===== RECORDS FOR THIS TASK
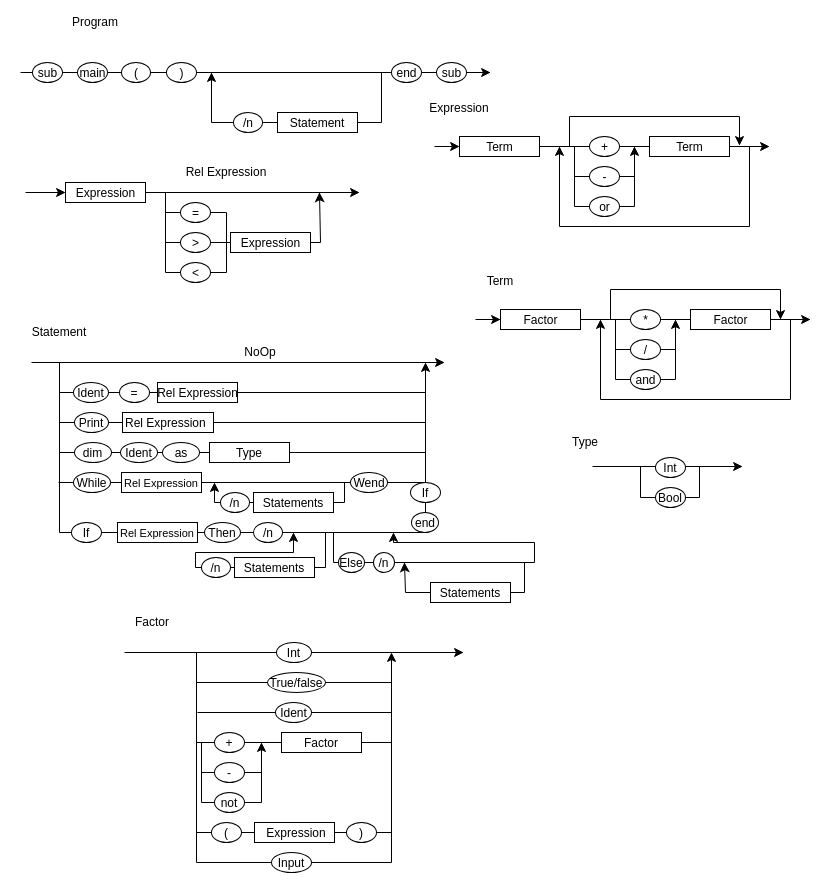
<!DOCTYPE html>
<html lang="en">
<head>
<meta charset="utf-8">
<title>Language syntax diagrams</title>
<style>
:root { --ink: #000; --paper: #fff; }
* { box-sizing: border-box; margin: 0; }
body { width: 831px; height: 885px; overflow: hidden; background: var(--paper); }
.diagrams { position: relative; width: 831px; height: 885px; overflow: hidden; color: var(--ink); font: 12px/14px "Liberation Sans", Helvetica, Arial, sans-serif; }
.tracks { position: absolute; inset: 0; fill: none; stroke: var(--ink); }
.tracks .arrow { marker-end: url(#arrowhead); }
#arrowhead path { fill: var(--ink); }
/* --x and --y give the centre of a label or node, --w its width */
h2, .terminal, .rule { position: absolute; left: calc((var(--x) - var(--w) / 2) * 1px); top: calc((var(--y) - 10) * 1px); width: calc(var(--w) * 1px); height: 21px; display: flex; align-items: center; justify-content: center; white-space: nowrap; }
h2 { --w: 100; font: inherit; }
.terminal, .rule { border: 1px solid var(--ink); background: var(--paper); }
.terminal { --w: 31; border-radius: 50%; }
.rule { --w: 81; }
.small { font-size: 11px; }
</style>
</head>
<body>
<main class="diagrams">
<svg class="tracks" width="831" height="885" viewBox="0 0 831 885" aria-hidden="true">
  <defs>
    <marker id="arrowhead" markerUnits="userSpaceOnUse" markerWidth="10" markerHeight="10" refX="8" refY="4" orient="auto" overflow="visible">
      <path d="M8 4L0 0L2 4L0 8Z"/>
    </marker>
  </defs>
  <g transform="translate(.5 .5)">
    <g id="program-tracks">
      <path class="arrow" d="M20 72H489"/>
      <path class="arrow" d="M381 72V122H211V73"/>
    </g>
    <g id="expression-tracks">
      <path class="arrow" d="M434 146H458"/>
      <path class="arrow" d="M539 146H768"/>
      <path class="arrow" d="M569 146V116H739V144"/>
      <path class="arrow" d="M749 146V226H559V147"/>
      <path d="M574 146V206M574 176H634"/>
      <path class="arrow" d="M574 206H634V147"/>
    </g>
    <g id="rel-expression-tracks">
      <path class="arrow" d="M25 192H64"/>
      <path class="arrow" d="M145 192H358"/>
      <path d="M165 192V272H226V212H165M165 242H230"/>
      <path class="arrow" d="M310 242H320L319 193"/>
    </g>
    <g id="term-tracks">
      <path class="arrow" d="M475 319H499"/>
      <path class="arrow" d="M580 319H809"/>
      <path class="arrow" d="M610 319V289H780V318"/>
      <path class="arrow" d="M790 319V399H600V320"/>
      <path d="M615 319V379M615 349H675"/>
      <path class="arrow" d="M615 379H675V320"/>
    </g>
    <g id="statement-tracks">
      <path class="arrow" d="M31 362H443"/>
      <path d="M59 362V532M59 392H425M59 422H425M59 452H425M58 482H425"/>
      <path class="arrow" d="M59 532H425V363"/>
      <path class="arrow" d="M344 482V502H214V483"/>
      <path class="arrow" d="M325 532V567H195V552H293V533"/>
      <path class="arrow" d="M333 532V562H534V542H393V533"/>
      <path class="arrow" d="M524 562V592H405L404 563"/>
    </g>
    <g id="type-tracks">
      <path class="arrow" d="M592 466H741"/>
      <path d="M640 466V497H699V466"/>
    </g>
    <g id="factor-tracks">
      <path class="arrow" d="M124 652H462"/>
      <path d="M196 652V862M196 682H391M197 712H391M196 742H391M196 832H391"/>
      <path class="arrow" d="M196 862H391V653"/>
      <path d="M201 742V802M201 772H261"/>
      <path class="arrow" d="M201 802H261V743"/>
    </g>
  </g>
</svg>

<section aria-label="Program">
  <h2 style="--x:95;--y:21">Program</h2>
  <span class="terminal" style="--x:47.5;--y:72">sub</span>
  <span class="terminal" style="--x:92.5;--y:72">main</span>
  <span class="terminal" style="--x:136;--y:72;--w:30">(</span>
  <span class="terminal" style="--x:181.5;--y:72">)</span>
  <span class="terminal" style="--x:406.5;--y:72">end</span>
  <span class="terminal" style="--x:451.5;--y:72">sub</span>
  <span class="terminal" style="--x:248;--y:122;--w:30">/n</span>
  <span class="rule" style="--x:317;--y:122">Statement</span>
</section>

<section aria-label="Expression">
  <h2 style="--x:459;--y:107">Expression</h2>
  <span class="rule" style="--x:499.5;--y:146">Term</span>
  <span class="terminal" style="--x:604.5;--y:146">+</span>
  <span class="terminal" style="--x:604.5;--y:176">-</span>
  <span class="terminal" style="--x:604.5;--y:206">or</span>
  <span class="rule" style="--x:689.5;--y:146">Term</span>
</section>

<section aria-label="Rel Expression">
  <h2 style="--x:226;--y:171">Rel Expression</h2>
  <span class="rule" style="--x:105.5;--y:192">Expression</span>
  <span class="terminal" style="--x:195.5;--y:212">=</span>
  <span class="terminal" style="--x:195.5;--y:242">&gt;</span>
  <span class="terminal" style="--x:195.5;--y:272">&lt;</span>
  <span class="rule" style="--x:270.5;--y:242">Expression</span>
</section>

<section aria-label="Term">
  <h2 style="--x:500;--y:280">Term</h2>
  <span class="rule" style="--x:540.5;--y:319">Factor</span>
  <span class="terminal" style="--x:645.5;--y:319">*</span>
  <span class="terminal" style="--x:645.5;--y:349">/</span>
  <span class="terminal" style="--x:645.5;--y:379">and</span>
  <span class="rule" style="--x:730.5;--y:319">Factor</span>
</section>

<section aria-label="Statement">
  <h2 style="--x:59;--y:331">Statement</h2>
  <h2 style="--x:260;--y:351">NoOp</h2>
  <span class="terminal" style="--x:90.5;--y:392;--w:36">Ident</span>
  <span class="terminal" style="--x:134;--y:392">=</span>
  <span class="rule" style="--x:197.5;--y:392">Rel Expression</span>

  <span class="terminal" style="--x:91;--y:422;--w:35">Print</span>
  <span class="rule" style="--x:168;--y:422;--w:92;justify-content:flex-start;padding-left:2px">Rel Expression</span>

  <span class="terminal" style="--x:92.5;--y:452;--w:38">dim</span>
  <span class="terminal" style="--x:138.5;--y:452;--w:38">Ident</span>
  <span class="terminal" style="--x:181;--y:452;--w:38">as</span>
  <span class="rule" style="--x:249;--y:452">Type</span>

  <span class="terminal" style="--x:91.5;--y:482;--w:38">While</span>
  <span class="rule small" style="--x:161;--y:482">Rel Expression</span>
  <span class="terminal" style="--x:234.5;--y:502;--w:30">/n</span>
  <span class="rule" style="--x:293;--y:502">Statements</span>
  <span class="terminal" style="--x:369;--y:482;--w:38">Wend</span>

  <span class="terminal" style="--x:86;--y:532">If</span>
  <span class="rule small" style="--x:157;--y:532">Rel Expression</span>
  <span class="terminal" style="--x:222;--y:532;--w:37">Then</span>
  <span class="terminal" style="--x:268;--y:532;--w:30">/n</span>
  <span class="terminal" style="--x:215.5;--y:567;--w:30">/n</span>
  <span class="rule" style="--x:274;--y:567">Statements</span>
  <span class="terminal" style="--x:351;--y:562;--w:27">Else</span>
  <span class="terminal" style="--x:383.5;--y:562;--w:22">/n</span>
  <span class="rule" style="--x:470;--y:592">Statements</span>
  <span class="terminal" style="--x:425;--y:492">If</span>
  <span class="terminal" style="--x:425;--y:522;--w:28">end</span>
</section>

<section aria-label="Type">
  <h2 style="--x:585;--y:441">Type</h2>
  <span class="terminal" style="--x:670;--y:467">Int</span>
  <span class="terminal" style="--x:670;--y:497">Bool</span>
</section>

<section aria-label="Factor">
  <h2 style="--x:152;--y:621">Factor</h2>
  <span class="terminal" style="--x:293.5;--y:652;--w:36">Int</span>
  <span class="terminal" style="--x:296;--y:682;--w:59">True/false</span>
  <span class="terminal" style="--x:293.5;--y:712;--w:37">Ident</span>
  <span class="terminal" style="--x:229;--y:742">+</span>
  <span class="terminal" style="--x:229;--y:772">-</span>
  <span class="terminal" style="--x:229;--y:802">not</span>
  <span class="rule" style="--x:321;--y:742">Factor</span>
  <span class="terminal" style="--x:226;--y:832">(</span>
  <span class="rule" style="--x:294;--y:832;padding-left:4px">Expression</span>
  <span class="terminal" style="--x:361;--y:832">)</span>
  <span class="terminal" style="--x:291;--y:862;--w:41">Input</span>
</section>
</main>
</body>
</html>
==========
AIM OF THE TASK – Once you find the string "fill" in a line of the records, copy that line.

FINISHED TASK –
.tracks { position: absolute; inset: 0; fill: none; stroke: var(--ink); }
#arrowhead path { fill: var(--ink); }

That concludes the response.